ABSTRACT: The genome-wide discovery and high-throughput genotyping of SNPs in chickpea natural germplasm lines is indispensable to extrapolate their natural allelic diversity, domestication and linkage disequilibrium (LD) patterns leading to the genetic enhancement of this vital legume crop. We discovered 44844 high-quality SNPs by sequencing of 93 diverse cultivated desi, kabuli and wild chickpea accessions using reference genome- and de novo-based GBS (genotyping-by-sequencing) assays that were physically mapped across eight chromosomes of desi and kabuli. Of these, 22546 SNPs were structurally annotated in different coding and non-coding sequence components of genes. Genes with 3296 non-synonymous and 269 regulatory SNPs could functionally differentiate accessions based on their contrasting agronomic traits. A high experimental validation success rate (92%) and reproducibility (100%) along with strong sensitivity (93-96%) and specificity (99%) of GBS-based SNPs was observed. This infers the robustness of GBS as a high-throughput assay for rapid large-scale mining and genotyping of genome-wide SNPs in chickpea with sub-optimal use of resources. With 23798 genome-wide SNPs, a relatively high intra-specific polymorphic potential (49.5%) and broader molecular diversity (13-89%)/functional allelic diversity (18-77%) was apparent among 93 chickpea accessions, suggesting their tremendous applicability in rapid selection of desirable diverse accessions/inter-specific hybrids in chickpea crossbred varietal improvement program. The genome-wide SNPs revealed complex admixed domestication pattern, extensive LD estimates (0.54-0.68) and extended LD decay (400-500 kb) in a structured population inclusive of 93 accessions. These findings reflect the utility of our identified SNPs for subsequent genome-wide association study (GWAS) and selective sweep-based domestication trait dissection analysis to identify potential genomic loci (gene-associated targets) specifically regulating importanFrontiers in Plant Science 03/2015; DOI:10.3389/fpls.2015.00162 · 3.64 Impact Factor

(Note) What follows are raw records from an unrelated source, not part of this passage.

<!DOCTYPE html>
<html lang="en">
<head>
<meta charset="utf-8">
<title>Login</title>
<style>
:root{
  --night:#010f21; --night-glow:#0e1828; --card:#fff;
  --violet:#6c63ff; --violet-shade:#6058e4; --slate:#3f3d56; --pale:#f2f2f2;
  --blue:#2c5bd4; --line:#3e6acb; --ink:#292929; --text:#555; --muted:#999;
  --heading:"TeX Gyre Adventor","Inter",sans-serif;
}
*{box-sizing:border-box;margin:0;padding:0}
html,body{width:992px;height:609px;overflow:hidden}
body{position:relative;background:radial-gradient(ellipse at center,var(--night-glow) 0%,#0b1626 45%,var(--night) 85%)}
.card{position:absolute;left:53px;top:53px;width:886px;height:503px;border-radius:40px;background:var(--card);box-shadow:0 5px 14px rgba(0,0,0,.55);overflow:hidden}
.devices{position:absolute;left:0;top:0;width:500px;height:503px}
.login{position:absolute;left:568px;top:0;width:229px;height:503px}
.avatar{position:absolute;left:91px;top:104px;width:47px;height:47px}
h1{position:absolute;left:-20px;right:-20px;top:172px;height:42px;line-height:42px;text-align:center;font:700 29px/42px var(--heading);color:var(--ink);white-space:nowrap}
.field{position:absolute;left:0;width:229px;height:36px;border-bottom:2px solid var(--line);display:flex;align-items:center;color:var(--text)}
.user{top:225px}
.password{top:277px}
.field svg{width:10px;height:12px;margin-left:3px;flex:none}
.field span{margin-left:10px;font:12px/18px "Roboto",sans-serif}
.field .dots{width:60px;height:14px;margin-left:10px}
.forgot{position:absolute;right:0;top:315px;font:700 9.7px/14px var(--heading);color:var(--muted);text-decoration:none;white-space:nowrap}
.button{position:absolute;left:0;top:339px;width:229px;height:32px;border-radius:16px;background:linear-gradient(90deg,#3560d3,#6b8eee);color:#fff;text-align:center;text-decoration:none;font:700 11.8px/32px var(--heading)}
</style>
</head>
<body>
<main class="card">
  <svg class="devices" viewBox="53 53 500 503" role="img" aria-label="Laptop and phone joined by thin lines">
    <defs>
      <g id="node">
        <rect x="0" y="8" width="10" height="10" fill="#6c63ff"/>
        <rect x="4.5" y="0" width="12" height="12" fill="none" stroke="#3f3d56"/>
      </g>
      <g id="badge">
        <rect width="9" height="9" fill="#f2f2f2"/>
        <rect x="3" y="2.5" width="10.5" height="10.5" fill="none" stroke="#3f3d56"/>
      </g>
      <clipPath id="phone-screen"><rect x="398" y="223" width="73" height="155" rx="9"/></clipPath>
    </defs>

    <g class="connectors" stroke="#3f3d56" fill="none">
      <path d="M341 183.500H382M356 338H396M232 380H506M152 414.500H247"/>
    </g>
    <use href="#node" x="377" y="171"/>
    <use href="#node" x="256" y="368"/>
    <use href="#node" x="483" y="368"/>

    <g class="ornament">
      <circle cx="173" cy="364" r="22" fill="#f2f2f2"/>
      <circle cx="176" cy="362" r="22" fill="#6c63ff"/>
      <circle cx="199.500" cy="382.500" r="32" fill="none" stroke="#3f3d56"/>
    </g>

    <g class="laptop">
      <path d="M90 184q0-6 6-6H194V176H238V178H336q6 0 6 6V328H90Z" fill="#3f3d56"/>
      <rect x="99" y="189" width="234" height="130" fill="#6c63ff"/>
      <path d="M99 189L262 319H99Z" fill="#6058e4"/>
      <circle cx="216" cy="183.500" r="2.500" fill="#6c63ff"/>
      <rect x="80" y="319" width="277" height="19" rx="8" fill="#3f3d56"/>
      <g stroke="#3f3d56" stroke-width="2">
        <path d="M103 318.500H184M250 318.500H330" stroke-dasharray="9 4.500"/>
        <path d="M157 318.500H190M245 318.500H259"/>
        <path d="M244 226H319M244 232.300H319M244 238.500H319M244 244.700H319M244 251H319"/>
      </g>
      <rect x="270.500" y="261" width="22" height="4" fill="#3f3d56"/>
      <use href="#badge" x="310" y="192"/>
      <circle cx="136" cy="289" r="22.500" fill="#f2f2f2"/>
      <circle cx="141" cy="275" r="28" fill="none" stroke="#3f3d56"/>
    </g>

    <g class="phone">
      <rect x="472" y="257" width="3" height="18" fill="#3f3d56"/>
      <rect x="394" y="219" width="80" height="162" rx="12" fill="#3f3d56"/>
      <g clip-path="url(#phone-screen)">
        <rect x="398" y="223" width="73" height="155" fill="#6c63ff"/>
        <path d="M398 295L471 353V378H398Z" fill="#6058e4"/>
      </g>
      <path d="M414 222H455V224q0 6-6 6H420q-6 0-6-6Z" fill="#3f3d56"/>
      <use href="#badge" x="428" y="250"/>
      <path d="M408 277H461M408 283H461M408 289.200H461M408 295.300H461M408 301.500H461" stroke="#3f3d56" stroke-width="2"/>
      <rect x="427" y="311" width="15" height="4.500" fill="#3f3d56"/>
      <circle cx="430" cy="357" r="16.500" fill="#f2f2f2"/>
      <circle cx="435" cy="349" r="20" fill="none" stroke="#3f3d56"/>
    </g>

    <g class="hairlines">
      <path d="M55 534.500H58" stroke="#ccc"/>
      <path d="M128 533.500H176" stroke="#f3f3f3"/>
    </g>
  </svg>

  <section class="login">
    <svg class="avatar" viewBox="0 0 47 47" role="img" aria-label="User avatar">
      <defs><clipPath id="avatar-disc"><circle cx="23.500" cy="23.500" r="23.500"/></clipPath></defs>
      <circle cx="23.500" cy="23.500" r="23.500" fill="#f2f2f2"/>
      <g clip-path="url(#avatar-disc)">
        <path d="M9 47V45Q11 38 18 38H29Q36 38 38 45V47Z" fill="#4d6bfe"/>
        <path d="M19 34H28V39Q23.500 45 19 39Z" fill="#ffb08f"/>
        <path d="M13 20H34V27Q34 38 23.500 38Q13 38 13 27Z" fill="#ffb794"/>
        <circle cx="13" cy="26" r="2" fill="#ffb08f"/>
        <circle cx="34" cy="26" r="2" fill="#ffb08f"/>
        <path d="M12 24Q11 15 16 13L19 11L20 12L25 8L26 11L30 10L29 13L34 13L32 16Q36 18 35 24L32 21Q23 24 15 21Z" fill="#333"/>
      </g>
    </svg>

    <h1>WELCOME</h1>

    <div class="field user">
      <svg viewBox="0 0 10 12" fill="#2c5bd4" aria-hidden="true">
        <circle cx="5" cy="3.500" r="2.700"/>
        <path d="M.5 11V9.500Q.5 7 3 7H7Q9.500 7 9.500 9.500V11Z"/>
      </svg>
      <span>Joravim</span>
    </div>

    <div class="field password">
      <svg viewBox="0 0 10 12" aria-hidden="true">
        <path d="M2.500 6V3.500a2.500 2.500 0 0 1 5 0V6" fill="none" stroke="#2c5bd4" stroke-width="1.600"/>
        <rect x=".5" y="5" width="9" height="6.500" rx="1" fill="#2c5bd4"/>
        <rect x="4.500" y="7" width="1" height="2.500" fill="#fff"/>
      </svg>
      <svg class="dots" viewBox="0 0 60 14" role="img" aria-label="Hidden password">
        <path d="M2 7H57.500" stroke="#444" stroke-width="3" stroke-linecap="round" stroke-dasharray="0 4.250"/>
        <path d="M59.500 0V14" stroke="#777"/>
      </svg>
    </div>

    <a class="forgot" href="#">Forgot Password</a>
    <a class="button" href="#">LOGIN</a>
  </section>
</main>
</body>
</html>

[Show abstract] [Hide abstract]
ABSTRACT: Detecting quantity trait locus (QTLs) and elite alleles that are associated with grain-filling rate (GFR) in rice is essential for promoting the utilization of hybrid japonica rice and improving rice yield. Ninety-five varieties including 58 landraces and 37 elite varieties from the core germplasm collection were genotyped with 263 simple sequence repeat (SSR) markers. The GFR of the 95 varieties was evaluated at five stages, 7, 14, 21, 28 and 35 days after flowering (DAF) both in 2011 and 2012. We found abundant phenotypic and genetic diversity in the studied population. A population structure analysis identified seven subpopulations. A linkage disequilibrium (LD) analysis indicated that the levels of LD ranged from 60.3 cM to 84.8 cM and artificial selection had enhanced the LD. A time-course association analysis detected 31 marker-GFR associations involving 24 SSR markers located on chromosomes 1, 2, 3, 4, 5, 6, 8, 9, 11 and 12 of rice at five stages. The elite alleles for high GFR at each stage were detected. Fifteen excellent parental combinations were predicted, and the best parental combination 'Nannongjing62401×Laolaihong' could theoretically increase 4.086 mg grain-1 d-1 at the five stages. Our results demonstrate that the time-course association mapping for GFR in rice could detect elite alleles at different filling stages and that these elite alleles could be used to improve the GFR via pyramiding breeding.PLoS ONE 01/2015; 10(3):e0119959. DOI:10.1371/journal.pone.0119959 · 3.53 Impact Factor